As Daily Hive outlined earlier this month, the time is right to return a team to the Fraser Valley, despite Abbotsford’s disastrous five-year AHL experience.

Much has changed since the Abbotsford Heat left town in 2014, as the AHL has moved a number of franchises to cities in California, Arizona, and Colorado. The AHL also now caters to its west coast teams, requiring just 68 games to be played for teams in the Pacific Division, compared to 76 for the rest of the league. Pacific Division teams are also not required to travel to the Eastern Conference during the regular season, limiting travel costs.

This was not the case for the Heat, who by and large weren’t given special treatment as the league’s only team in the Pacific time zone. That didn’t help matters, nor did the fact that the team was owned by the Calgary Flames.

The city lost millions on a deal that saw Abbotsford guarantee the hockey team would break even, up to a maximum annual budget of $5.7 million. Understandably, a lot of people have dismissed the notion of ever dipping their toes into professional hockey again.

But Braun – who will be seeking a second term this fall – says he’s not only in favour of bringing a team to town, he’s actively trying.

“We’ve done everything,” said Braun. “I’ve tried to open that door three or four times in last couple of years and they know we have an arena that’s looking for a major tenant and I will go anywhere to have a meeting with anybody that wants to do something at the centre that doesn’t cost the taxpayers of Abbotsford any money.”

Braun was a counsellor during the Heat’s time in Abbotsford, but didn’t become mayor until six months after the team played its final game in the Fraser Valley.

If Abbotsford can work out a deal with the Canucks that doesn’t put them on the hook for millions of dollars like last time, clearly there’s reason to believe it can work.

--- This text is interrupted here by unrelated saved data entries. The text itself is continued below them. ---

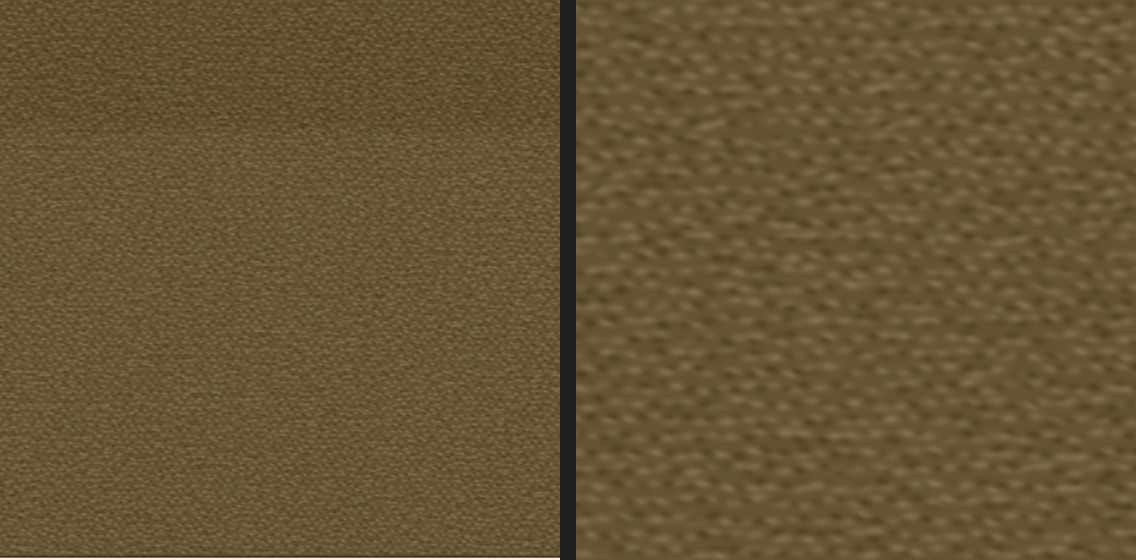
Left, the full canvas; right, a detail of the centre.
Give the GLSL for this texture, as a WebGL 1 fragment shader.

```glsl
precision highp float;
// Olive brown leather-like weave: short pale grains and dark pits, scattered
// as jittered cellular spots in staggered rows. A darker band lies across the
// top, layered sines vary the tone, and a thin seam closes the lower edge.

uniform vec2 u_resolution;

const vec3 BASE_COLOR = vec3(0.390, 0.328, 0.196);
const vec3 GRAIN_LIFT = vec3(0.112, 0.112, 0.110);
const vec3 PIT_DROP = vec3(0.080, 0.078, 0.074);
const vec3 BAND_DROP = vec3(0.026, 0.026, 0.030);
const vec3 SEAM_COLOR = vec3(0.25, 0.16, 0.07);
const vec3 RIM_COLOR = vec3(0.98, 0.95, 0.90);

const vec2 GRID = vec2(70.0, 102.0);
const vec2 GRAIN_SIZE = vec2(0.0039, 0.0018);
const vec2 PIT_SIZE = vec2(0.0031, 0.0018);

vec2 hash2(vec2 cell, float seed) {
  vec3 q = fract(vec3(cell.xyx + seed) * vec3(0.1031, 0.1030, 0.0973));
  q += dot(q, q.yzx + 33.33);
  return fract((q.xx + q.yz) * q.zy);
}

mat2 rotation(float angle) {
  float c = cos(angle);
  float s = sin(angle);
  return mat2(c, -s, s, c);
}

// Sum of soft, slightly tilted ellipses, one in each cell of the grid.
float softSpots(vec2 uv, vec2 grid, vec2 size, float tilt, float seed) {
  vec2 p = uv * grid;
  float row = floor(p.y);
  float total = 0.0;
  for (int j = -1; j <= 1; j++) {
    float cellRow = row + float(j);
    float stagger = 0.5 * mod(cellRow, 2.0);
    float column = floor(p.x - stagger);
    for (int i = -1; i <= 1; i++) {
      vec2 cell = vec2(column + float(i), cellRow);
      vec2 jitter = hash2(cell, seed) - 0.5;
      vec2 traits = hash2(cell, seed + 57.0);
      vec2 center = cell + 0.5 + vec2(stagger, 0.0) + jitter * vec2(0.5, 0.55);
      vec2 offset = rotation(tilt + (traits.y - 0.5) * 0.5) * ((p - center) / grid);
      offset /= size * mix(0.9, 1.1, traits.y);
      total += mix(0.6, 1.0, traits.x) * exp(-0.5 * dot(offset, offset));
    }
  }
  return total;
}

// Broad, faint drift of tone made from layered sines.
float toneDrift(vec2 uv) {
  float drift = sin(uv.x * 17.0 + 1.5 * sin(uv.y * 9.0));
  drift += 0.6 * sin(uv.y * 31.0 + 2.0 * sin(uv.x * 13.0));
  return drift / 1.6;
}

// Darkness of the upper band, deepest just above its soft lower border.
float upperBand(vec2 uv) {
  float border = 0.768 + 0.005 * sin(uv.x * 23.0 + sin(uv.x * 51.0));
  return smoothstep(border - 0.018, border + 0.018, uv.y)
       * mix(1.0, 0.85, smoothstep(0.80, 1.0, uv.y));
}

void main() {
  vec2 uv = gl_FragCoord.xy / u_resolution;
  float pixel = 1.0 / u_resolution.y;

  // Grains and pits over the base tone; pits lie between the grains.
  float grains = softSpots(uv, GRID, GRAIN_SIZE, -0.08, 3.0);
  vec2 pitShift = vec2(0.5, 0.0) / GRID;
  float pits = softSpots(uv + pitShift, GRID, PIT_SIZE, -0.1, 91.0);
  vec3 color = BASE_COLOR + GRAIN_LIFT * grains - PIT_DROP * pits;

  // Large-scale shading.
  color += 0.002 * toneDrift(uv);
  color -= BAND_DROP * upperBand(uv);

  // Dark seam and pale rim along the lower edge.
  float seam = 1.0 - smoothstep(0.0080 - pixel, 0.0080 + pixel, uv.y);
  float rim = 1.0 - smoothstep(0.0042 - 0.5 * pixel, 0.0042 + 0.5 * pixel, uv.y);
  color = mix(color, SEAM_COLOR, 0.8 * seam);
  color = mix(color, RIM_COLOR, rim);

  gl_FragColor = vec4(color, 1.0);
}
```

The 7,000-seat Abbotsford Centre, which opened in 2009, is still relatively new, and while it was rarely full for Heat games, that wasn’t the case when Vancouver’s farm teams visited. The Abbotsford Centre was sold out on a regular basis with fans cheering mostly for the visitors, when the Manitoba Moose (2009-2011), Chicago Wolves (2011-2013), and Utica Comets (2013-14) came to town.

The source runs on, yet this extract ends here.